=== Section Start ===
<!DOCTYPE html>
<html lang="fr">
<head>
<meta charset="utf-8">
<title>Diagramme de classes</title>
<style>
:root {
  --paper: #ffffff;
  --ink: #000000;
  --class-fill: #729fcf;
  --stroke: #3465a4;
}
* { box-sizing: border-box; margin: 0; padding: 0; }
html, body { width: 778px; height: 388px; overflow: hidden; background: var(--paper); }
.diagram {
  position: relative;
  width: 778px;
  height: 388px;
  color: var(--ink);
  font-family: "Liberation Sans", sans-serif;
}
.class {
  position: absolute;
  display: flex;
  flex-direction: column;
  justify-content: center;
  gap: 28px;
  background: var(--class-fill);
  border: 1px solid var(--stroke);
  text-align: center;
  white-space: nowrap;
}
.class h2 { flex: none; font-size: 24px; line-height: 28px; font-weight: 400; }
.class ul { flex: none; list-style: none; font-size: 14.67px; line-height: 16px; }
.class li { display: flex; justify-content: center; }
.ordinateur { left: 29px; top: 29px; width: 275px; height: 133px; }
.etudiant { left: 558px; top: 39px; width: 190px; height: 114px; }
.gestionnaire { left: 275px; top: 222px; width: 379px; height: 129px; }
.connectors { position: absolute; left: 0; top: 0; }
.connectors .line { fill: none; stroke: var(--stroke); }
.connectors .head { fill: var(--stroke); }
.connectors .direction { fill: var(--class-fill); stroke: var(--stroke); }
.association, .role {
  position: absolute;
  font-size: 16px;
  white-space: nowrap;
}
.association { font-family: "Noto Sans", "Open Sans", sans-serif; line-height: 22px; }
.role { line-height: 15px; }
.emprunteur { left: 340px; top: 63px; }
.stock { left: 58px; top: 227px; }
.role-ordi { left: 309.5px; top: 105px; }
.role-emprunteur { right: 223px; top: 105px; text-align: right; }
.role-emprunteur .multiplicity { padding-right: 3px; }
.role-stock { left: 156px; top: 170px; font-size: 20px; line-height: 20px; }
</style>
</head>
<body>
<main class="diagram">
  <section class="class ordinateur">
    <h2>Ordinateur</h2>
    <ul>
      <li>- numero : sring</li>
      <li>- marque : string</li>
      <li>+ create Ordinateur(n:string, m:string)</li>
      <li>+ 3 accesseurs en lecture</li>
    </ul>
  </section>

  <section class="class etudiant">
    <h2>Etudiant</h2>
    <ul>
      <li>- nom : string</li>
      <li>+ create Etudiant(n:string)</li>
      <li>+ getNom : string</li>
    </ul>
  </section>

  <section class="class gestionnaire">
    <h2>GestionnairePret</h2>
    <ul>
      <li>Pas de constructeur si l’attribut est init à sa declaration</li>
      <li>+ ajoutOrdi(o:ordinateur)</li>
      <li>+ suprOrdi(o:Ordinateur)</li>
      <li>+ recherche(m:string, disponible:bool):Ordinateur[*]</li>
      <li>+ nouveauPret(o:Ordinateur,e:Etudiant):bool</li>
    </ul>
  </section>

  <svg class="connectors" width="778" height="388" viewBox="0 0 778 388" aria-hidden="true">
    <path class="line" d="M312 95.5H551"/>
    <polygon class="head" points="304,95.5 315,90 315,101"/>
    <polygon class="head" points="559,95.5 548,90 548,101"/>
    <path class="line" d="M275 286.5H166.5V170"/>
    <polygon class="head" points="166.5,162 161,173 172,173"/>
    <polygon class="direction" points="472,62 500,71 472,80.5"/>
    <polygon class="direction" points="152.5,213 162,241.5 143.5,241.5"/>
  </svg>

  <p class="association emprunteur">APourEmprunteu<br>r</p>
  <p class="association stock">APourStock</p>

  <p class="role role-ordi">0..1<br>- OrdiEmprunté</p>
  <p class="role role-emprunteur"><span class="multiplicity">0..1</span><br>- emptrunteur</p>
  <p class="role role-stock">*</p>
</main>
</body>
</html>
=== Section End ===
*DIRECTIONS*:
Wherever the string "sans" appears in the records, copy the whole line.

*RESPONSE FOR THIS EXERCISE*:
  font-family: "Liberation Sans", sans-serif;
.association { font-family: "Noto Sans", "Open Sans", sans-serif; line-height: 22px; }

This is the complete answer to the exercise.